The main activity of the Council of Europe is to establish a pan-European legal area. To that end the conventions are developed which define the principles and directions of cooperation between the member-states in all the areas within the competence of the Council of Europe. More than 210 legal documents (multilateral conventions, treaties and additional protocols to them) form a legal basis of the Council of Europe at the moment. Russia has ratified 65 legal acts of the Council of Europe. Another 16 conventions and protocols have been signed and are waiting for ratification (as of October 2017).
The most important of them envisage that special monitoring bodies are established. These bodies comprise a monitoring system of the Council of Europe.
The Convention for the Protection of Human Rights and Fundamental Freedoms which was opened for signature in 1950 and entered into force in 1953 plays a key role for the functioning of the Council of Europe. All the states are obliged to sign the European Convention on Human Rights when joining the Council of Europe.
The Convention also establishes an international enforcement machinery. To ensure the observance of the engagements undertaken by the Parties, the European Court of Human Rights in Strasbourg has been set up. The Parliamentary Assembly elects one judge from each member-state of the Council of Europe. The decisions of the Court are final and binding. Control over their implementation is carried out by the CM.
The post of the Commissioner for Human Rights was established in May 1999. The Commissioner is elected for a non-renewable term of office of six years by the Parliamentary Assembly from a list of three candidates drawn up by the Committee of Ministers.
The Commissioner is considered as a non-judicial institution established to monitor human rights in the member states of the Council of Europe. Although the Commissioner cannot act upon individual complaints, the Commissioner can study any information regarding human rights situation in the member-states of the Council of Europe.
The Commissioner closely cooperates with the CM and PACE on the human rights issues, facilitate the activities of national ombudsperson institutions and other human rights structures and actively cooperates with them, cooperates with other international institutions for the promotion and protection of human rights. The Commissioner submits quarterly and annual reports to the CM.
Other monitoring mechanisms of the Council of Europe play an important role. They are Group of States against Corruption (GRECO), European Committee for the Prevention of Torture and Inhuman or Degrading Treatment or Punishment (CPT), Group of Experts on Action against Trafficking in Human Beings (GRETA), European Commission for the Efficiency of Justice (CEPEJ), Committee of Experts on the Evaluation of Anti-Money Laundering Measures and the Financing of Terrorism (MONEYVAL), European Commission against Racism and Intolerance (ECRI), European Committee of Social Rights (ECSR), Advisory Committee on the Framework Convention for the Protection of National Minorities and Committee of Experts of the European Charter for Regional or Minority Languages

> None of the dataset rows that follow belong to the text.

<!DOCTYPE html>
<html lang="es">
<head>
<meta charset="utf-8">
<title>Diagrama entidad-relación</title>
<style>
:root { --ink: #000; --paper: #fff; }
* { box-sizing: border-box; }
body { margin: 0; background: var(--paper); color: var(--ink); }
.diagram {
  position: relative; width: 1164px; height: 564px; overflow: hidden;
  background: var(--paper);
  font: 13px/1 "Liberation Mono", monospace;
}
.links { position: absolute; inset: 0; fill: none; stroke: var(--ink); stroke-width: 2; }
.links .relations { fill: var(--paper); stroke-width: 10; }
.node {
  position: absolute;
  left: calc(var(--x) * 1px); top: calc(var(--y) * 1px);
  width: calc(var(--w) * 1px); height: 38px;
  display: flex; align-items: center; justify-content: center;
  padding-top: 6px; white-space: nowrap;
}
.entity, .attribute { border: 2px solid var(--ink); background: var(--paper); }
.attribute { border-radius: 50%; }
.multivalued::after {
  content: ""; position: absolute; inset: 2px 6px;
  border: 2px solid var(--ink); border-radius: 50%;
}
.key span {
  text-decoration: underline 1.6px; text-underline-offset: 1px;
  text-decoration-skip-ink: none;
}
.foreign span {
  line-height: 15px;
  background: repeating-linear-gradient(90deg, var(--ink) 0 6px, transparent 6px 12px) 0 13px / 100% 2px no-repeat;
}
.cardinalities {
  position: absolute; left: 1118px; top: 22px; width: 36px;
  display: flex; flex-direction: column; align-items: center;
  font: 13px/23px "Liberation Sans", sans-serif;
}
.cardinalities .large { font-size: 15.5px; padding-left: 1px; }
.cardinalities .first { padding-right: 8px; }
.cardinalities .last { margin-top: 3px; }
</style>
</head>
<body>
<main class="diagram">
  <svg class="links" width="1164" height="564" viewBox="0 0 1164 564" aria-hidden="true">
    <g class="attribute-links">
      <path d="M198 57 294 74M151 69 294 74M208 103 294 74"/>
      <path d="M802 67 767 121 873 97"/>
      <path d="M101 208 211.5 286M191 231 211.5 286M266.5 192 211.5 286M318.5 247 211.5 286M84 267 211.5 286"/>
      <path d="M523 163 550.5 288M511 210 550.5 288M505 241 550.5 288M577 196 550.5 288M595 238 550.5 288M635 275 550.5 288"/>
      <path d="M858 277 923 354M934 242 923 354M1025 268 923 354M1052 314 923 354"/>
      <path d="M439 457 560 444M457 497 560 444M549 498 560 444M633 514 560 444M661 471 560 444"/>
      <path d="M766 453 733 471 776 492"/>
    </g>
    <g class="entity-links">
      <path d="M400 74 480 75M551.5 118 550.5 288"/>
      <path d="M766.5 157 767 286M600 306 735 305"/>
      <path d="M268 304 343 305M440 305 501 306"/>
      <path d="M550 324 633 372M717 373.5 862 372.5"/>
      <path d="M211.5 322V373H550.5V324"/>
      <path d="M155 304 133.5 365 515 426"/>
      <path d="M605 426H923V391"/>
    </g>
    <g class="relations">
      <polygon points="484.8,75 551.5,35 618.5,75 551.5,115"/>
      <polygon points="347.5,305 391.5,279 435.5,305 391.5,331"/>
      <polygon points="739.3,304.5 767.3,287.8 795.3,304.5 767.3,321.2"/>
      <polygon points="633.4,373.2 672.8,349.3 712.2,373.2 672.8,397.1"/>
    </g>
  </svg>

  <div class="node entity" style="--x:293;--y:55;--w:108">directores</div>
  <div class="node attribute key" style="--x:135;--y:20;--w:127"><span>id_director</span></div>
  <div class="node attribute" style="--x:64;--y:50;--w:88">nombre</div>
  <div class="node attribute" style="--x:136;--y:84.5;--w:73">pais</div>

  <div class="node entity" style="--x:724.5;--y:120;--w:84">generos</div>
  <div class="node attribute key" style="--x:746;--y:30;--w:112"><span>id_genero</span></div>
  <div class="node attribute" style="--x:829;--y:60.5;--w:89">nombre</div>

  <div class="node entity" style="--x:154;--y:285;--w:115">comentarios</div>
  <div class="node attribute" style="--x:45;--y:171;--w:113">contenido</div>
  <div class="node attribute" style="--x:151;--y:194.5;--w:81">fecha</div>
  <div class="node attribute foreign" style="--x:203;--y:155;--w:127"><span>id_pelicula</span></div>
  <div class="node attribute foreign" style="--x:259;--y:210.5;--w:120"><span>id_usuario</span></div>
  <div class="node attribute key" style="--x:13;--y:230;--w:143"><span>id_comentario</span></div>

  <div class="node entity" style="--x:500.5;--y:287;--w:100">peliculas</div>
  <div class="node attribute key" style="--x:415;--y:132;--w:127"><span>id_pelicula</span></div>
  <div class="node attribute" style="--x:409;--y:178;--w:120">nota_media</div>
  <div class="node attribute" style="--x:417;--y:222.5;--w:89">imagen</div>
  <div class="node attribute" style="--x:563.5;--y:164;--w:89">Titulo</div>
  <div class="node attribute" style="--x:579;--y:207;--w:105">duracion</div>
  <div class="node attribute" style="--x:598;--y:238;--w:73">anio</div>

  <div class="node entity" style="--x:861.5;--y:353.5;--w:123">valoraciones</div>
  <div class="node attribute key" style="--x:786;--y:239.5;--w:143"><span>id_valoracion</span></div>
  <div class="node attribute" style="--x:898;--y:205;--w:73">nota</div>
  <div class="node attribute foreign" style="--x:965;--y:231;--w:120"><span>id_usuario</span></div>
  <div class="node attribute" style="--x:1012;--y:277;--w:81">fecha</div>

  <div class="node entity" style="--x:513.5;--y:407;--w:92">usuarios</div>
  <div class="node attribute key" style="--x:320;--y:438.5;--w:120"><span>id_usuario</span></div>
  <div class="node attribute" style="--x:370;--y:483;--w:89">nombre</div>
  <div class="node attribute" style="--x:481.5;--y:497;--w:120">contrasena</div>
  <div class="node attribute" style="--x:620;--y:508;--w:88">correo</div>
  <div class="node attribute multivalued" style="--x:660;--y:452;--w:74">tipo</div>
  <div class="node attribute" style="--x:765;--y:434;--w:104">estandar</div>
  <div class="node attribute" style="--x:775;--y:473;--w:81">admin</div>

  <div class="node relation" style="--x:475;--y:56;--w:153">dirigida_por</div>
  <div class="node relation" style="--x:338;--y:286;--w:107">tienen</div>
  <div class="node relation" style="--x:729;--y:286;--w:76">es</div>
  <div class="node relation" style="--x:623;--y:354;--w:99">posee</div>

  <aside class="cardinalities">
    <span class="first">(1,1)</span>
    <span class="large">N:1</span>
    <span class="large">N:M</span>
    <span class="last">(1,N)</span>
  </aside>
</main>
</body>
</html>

Under the auspices of the Council of Europe, there are fourteen platforms for cooperation in specific fields. They have their own budgets. The legal basis for their creation and functioning is the Partial agreements, acting in accordance with the Statutory Resolution No. (93)28 on partial and enlarged agreements. Currently Russia participates in eight of them:
and in the European Pharmacopoeia as an observer.